_Task statement_: The entries follow. Copy every line in which "period" appears.
'''
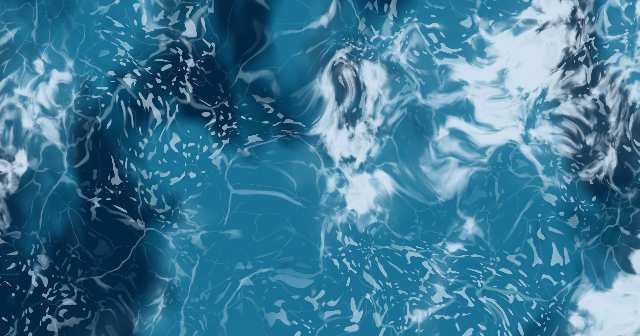
This texture is drawn by a Shadertoy shader. Its source:

```glsl
const vec2 FLOW_DIR = vec2(0.53, 0.85);
const vec3 NAVY = vec3(0.005, 0.15, 0.26);
const vec3 DEEP = vec3(0.03, 0.30, 0.43);
const vec3 TEAL = vec3(0.10, 0.45, 0.59);
const vec3 FOAM = vec3(0.81, 0.88, 0.94);

float hash(vec2 p) {
    return fract(sin(dot(p, vec2(127.1, 311.7))) * 43758.5453);
}

float noise(vec2 p) {
    vec2 i = floor(p), f = fract(p);
    f = f * f * (3.0 - 2.0 * f);
    float low = mix(hash(i), hash(i + vec2(1, 0)), f.x);
    float high = mix(hash(i + vec2(0, 1)), hash(i + vec2(1, 1)), f.x);
    return mix(low, high, f.y);
}

float fbm(vec2 p, int octaves) {
    const mat2 turn = mat2(1.6, 1.2, -1.2, 1.6);
    float sum = 0.0, total = 0.0, amp = 0.5;
    for (int i = 0; i < octaves; i++) {
        sum += amp * noise(p);
        total += amp;
        p = turn * p + 17.3;
        amp *= 0.5;
    }
    return sum / total;
}

vec2 warp(vec2 p, float scale, float amount) {
    vec2 offset = vec2(fbm(p * scale, 3), fbm(p * scale + 41.7, 3));
    return p + amount * (offset - 0.5);
}

// Threads along the borders of irregular cells
float veins(vec2 p, float width) {
    vec2 cell = floor(p), f = fract(p);
    float nearest = 8.0, second = 8.0;
    for (int y = -1; y <= 1; y++) {
        for (int x = -1; x <= 1; x++) {
            vec2 o = vec2(x, y);
            vec2 seed = vec2(hash(cell + o), hash(cell + o + 53.1));
            float d = length(o + seed - f);
            second = min(second, max(d, nearest));
            nearest = min(nearest, d);
        }
    }
    return 1.0 - smoothstep(width * 0.25, width, second - nearest);
}

// Soft band from a to b
float streak(vec2 p, vec2 a, vec2 b, float width) {
    vec2 ab = b - a;
    float t = clamp(dot(p - a, ab) / dot(ab, ab), 0.0, 1.0);
    return 1.0 - smoothstep(0.0, width, length(p - a - t * ab));
}

float foamBands(vec2 p) {
    float bands = streak(p, vec2(1.08, 0.39), vec2(1.48, 0.63), 0.10);
    bands = max(bands, streak(p, vec2(1.48, 0.74), vec2(1.62, 0.94), 0.15));
    bands = max(bands, 0.8 * streak(p, vec2(0.42, 0.02), vec2(0.60, 0.36), 0.07));
    bands = max(bands, 0.7 * streak(p, vec2(0.89, 0.52), vec2(1.02, 0.96), 0.09));
    bands = max(bands, 0.8 * streak(p, vec2(1.22, 0.03), vec2(1.37, 0.34), 0.07));
    return max(bands, streak(p, vec2(1.75, 0.0), vec2(1.92, 0.20), 0.10));
}

vec3 waterColor(float level) {
    vec3 color = mix(NAVY, DEEP, smoothstep(0.33, 0.47, level));
    return mix(color, TEAL, smoothstep(0.43, 0.57, level));
}

void mainImage(out vec4 fragColor, in vec2 fragCoord) {
    vec2 p = fragCoord / iResolution.y;

    // Swirled coordinates, stretched along the drift
    vec2 swirl = warp(warp(p, 3.2, 0.28), 15.0, 0.055);
    vec2 across = vec2(FLOW_DIR.y, -FLOW_DIR.x);
    vec2 flow = vec2(dot(swirl, across), 0.6 * dot(swirl, FLOW_DIR));
    float grain = fbm(swirl * 26.0, 4);

    // Deep water with soft lighter clouds
    float level = fbm(warp(p, 2.0, 0.3) * vec2(3.4, 2.5) + 8.0, 4);
    level += 0.08 * smoothstep(0.1, 0.9, p.x) - 0.05 + 0.05 * (grain - 0.5);
    vec3 color = waterColor(level);

    // Foam density drives thread width and strength
    float drift = smoothstep(0.38, 0.72, fbm(flow * 3.2 + 3.0, 4));
    float density = clamp(0.75 * drift + 0.75 * foamBands(warp(p, 7.0, 0.16)), 0.0, 1.0);
    float torn = smoothstep(0.28, 0.58, grain);

    float web = veins(flow * vec2(5.0, 6.5), mix(0.05, 0.30, density));
    web *= mix(0.35, 0.9, density) * torn;
    float lace = veins(swirl * 12.0 + 5.0, mix(0.05, 0.24, density));
    lace *= mix(0.12, 0.75, density) * torn;

    // Scattered flecks in drifting patches
    float patches = smoothstep(0.36, 0.62, fbm(flow * 4.0 + 29.0, 3));
    float flecks = smoothstep(0.68, 0.78, noise(mat2(0.8, 0.6, -0.6, 0.8) * swirl * 78.0));
    flecks *= 0.65 * patches;

    float core = 0.92 * smoothstep(0.62, 1.0, density + 0.9 * (grain - 0.5));
    float haze = 0.24 * density * (0.5 + grain);

    float clear = (1.0 - web) * (1.0 - lace) * (1.0 - flecks) * (1.0 - core) * (1.0 - haze);
    fragColor = vec4(mix(color, FOAM, 1.0 - clear), 1.0);
}
```
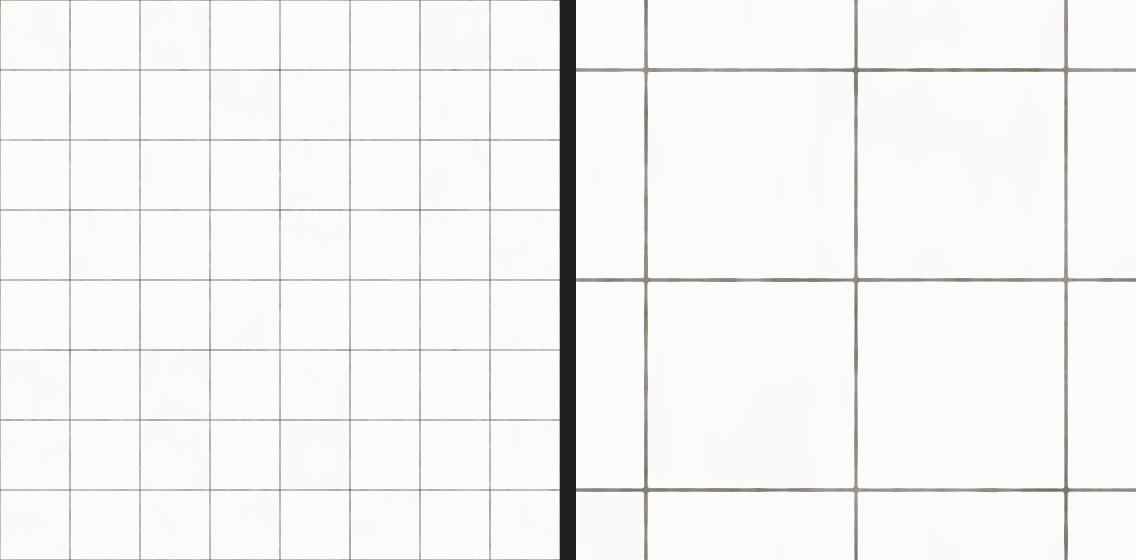
Left: the whole. Right: its middle third, enlarged.
This texture is drawn by a three.js fragment shader. Its source:

```glsl
#define TILES 8.0
#define JOINT_WIDTH 0.0164
#define CORNER_RADIUS 0.012
#define EDGE_WOBBLE 0.0035
#define SIZE_JITTER 0.0012
#define TONE_JITTER 0.006
#define CLOUD_AMOUNT 0.009
#define GLAZE vec3(0.984, 0.984, 0.983)
#define GROUT_LIGHT vec3(0.62, 0.595, 0.57)
#define GROUT_DARK vec3(0.46, 0.44, 0.39)

varying vec2 vUv;

vec2 hash2(vec2 p) {
  vec2 q = vec2(dot(p, vec2(127.1, 311.7)), dot(p, vec2(269.5, 183.3)));
  return fract(sin(q) * 43758.55);
}

// Gradient at a lattice point, wrapped to the period
float cornerSlope(vec2 cell, vec2 offset, vec2 f, vec2 period) {
  vec2 gradient = hash2(mod(cell + offset, period)) * 2.0 - 1.0;
  return dot(gradient, f - offset);
}

// Gradient noise over the canvas; period is a whole number of cells
float noise(vec2 uv, vec2 period) {
  vec2 p = uv * period;
  vec2 cell = floor(p);
  vec2 f = p - cell;
  vec2 u = f * f * f * (f * (f * 6.0 - 15.0) + 10.0);
  float low = mix(cornerSlope(cell, vec2(0.0, 0.0), f, period),
                  cornerSlope(cell, vec2(1.0, 0.0), f, period), u.x);
  float high = mix(cornerSlope(cell, vec2(0.0, 1.0), f, period),
                   cornerSlope(cell, vec2(1.0, 1.0), f, period), u.x);
  return mix(low, high, u.y);
}

float roundedBox(vec2 p, vec2 halfSize, float radius) {
  vec2 q = abs(p) - halfSize + radius;
  return length(max(q, 0.0)) + min(max(q.x, q.y), 0.0) - radius;
}

void main() {
  vec2 grid = vUv * TILES;
  vec2 local = fract(grid) - 0.5;
  vec2 cell = mod(floor(grid), TILES);
  vec2 random = hash2(cell + 17.0);
  float pixel = max(fwidth(grid.x), fwidth(grid.y));

  // Tile outline with a slightly uneven edge
  vec2 halfSize = vec2(0.5 - 0.5 * JOINT_WIDTH) + (random - 0.5) * SIZE_JITTER;
  float wobble = noise(vUv, vec2(56.0)) + 0.5 * noise(vUv, vec2(144.0));
  float edge = roundedBox(local, halfSize, CORNER_RADIUS) + wobble * EDGE_WOBBLE;
  float tileMask = clamp(0.5 - edge / pixel, 0.0, 1.0);

  // Glaze: a tone per tile, soft clouds and faint upright streaks
  float cloud = noise(vUv + random.x, vec2(16.0)) * 0.6
              + noise(vUv + random.y, vec2(48.0, 12.0)) * 0.4;
  vec3 glaze = GLAZE + (random.y - 0.5) * TONE_JITTER + cloud * CLOUD_AMOUNT;

  // Grout: stained patches and fine grain
  float stain = noise(vUv, vec2(20.0)) + 0.6 * noise(vUv, vec2(72.0));
  float grain = noise(vUv, vec2(320.0));
  vec3 grout = mix(GROUT_LIGHT, GROUT_DARK, smoothstep(-0.5, 0.7, stain));
  grout += grain * 0.06;

  gl_FragColor = vec4(mix(grout, glaze, tileMask), 1.0);
}
```
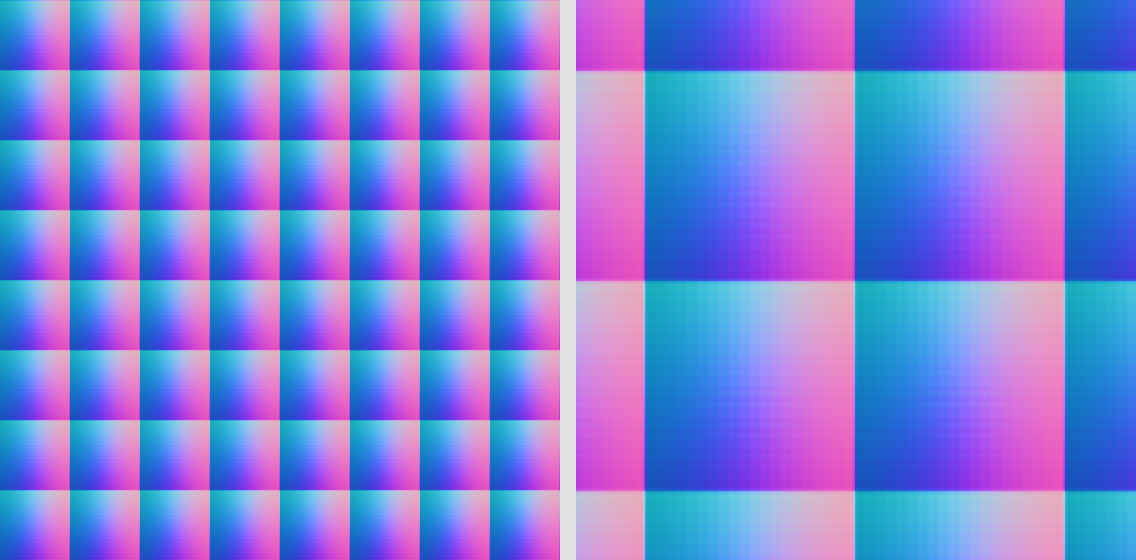
Left: the whole. Right: its middle third, enlarged.
This texture map is drawn by a three.js fragment shader. Its source:

```glsl
// Tangent-space normal map of an 8 by 8 grid of smooth pillowed tiles.
// Each tile's slope runs linearly across and up, returning through a narrow
// soft seam; a faint fine weave ripples the slope before it is normalised.
varying vec2 vUv;

const float TILES = 8.0;                        // repeats across and up
const vec2 EDGE_SLOPE = vec2(1.8, 0.8);         // steepness at the tile edges
const float SEAM_WIDTH = 0.036;                 // share of a tile
const vec2 SEAM_SHIFT = vec2(0.007, 0.005);     // seam offset, in tiles
const float WEAVE_THREADS = 20.0;               // ripples per tile
const vec2 WEAVE_SLOPE = vec2(0.05, 0.03);      // strength of the ripple
const float TAU = 6.2831853;

// Rises from -1 to 1 inside a tile and falls back smoothly across the seam.
vec2 pillowSlope(vec2 cell) {
  vec2 ramp = 2.0 * cell - 1.0;
  vec2 edgeDistance = 0.5 - abs(cell - 0.5);
  return ramp * smoothstep(-0.3 * SEAM_WIDTH, 0.5 * SEAM_WIDTH, edgeDistance);
}

void main() {
  vec2 cell = fract(vUv * TILES + SEAM_SHIFT);

  // Tile curvature plus fine weave
  vec2 slope = EDGE_SLOPE * pillowSlope(cell);
  slope += WEAVE_SLOPE * sin(TAU * WEAVE_THREADS * cell);

  // Pack the unit normal into colour
  vec3 normal = normalize(vec3(slope, 1.0));
  gl_FragColor = vec4(0.5 + 0.5 * normal, 1.0);
}
```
'''
_Task result_:
// Gradient at a lattice point, wrapped to the period
float cornerSlope(vec2 cell, vec2 offset, vec2 f, vec2 period) {
  vec2 gradient = hash2(mod(cell + offset, period)) * 2.0 - 1.0;
// Gradient noise over the canvas; period is a whole number of cells
float noise(vec2 uv, vec2 period) {
  vec2 p = uv * period;
  float low = mix(cornerSlope(cell, vec2(0.0, 0.0), f, period),
                  cornerSlope(cell, vec2(1.0, 0.0), f, period), u.x);
  float high = mix(cornerSlope(cell, vec2(0.0, 1.0), f, period),
                   cornerSlope(cell, vec2(1.0, 1.0), f, period), u.x);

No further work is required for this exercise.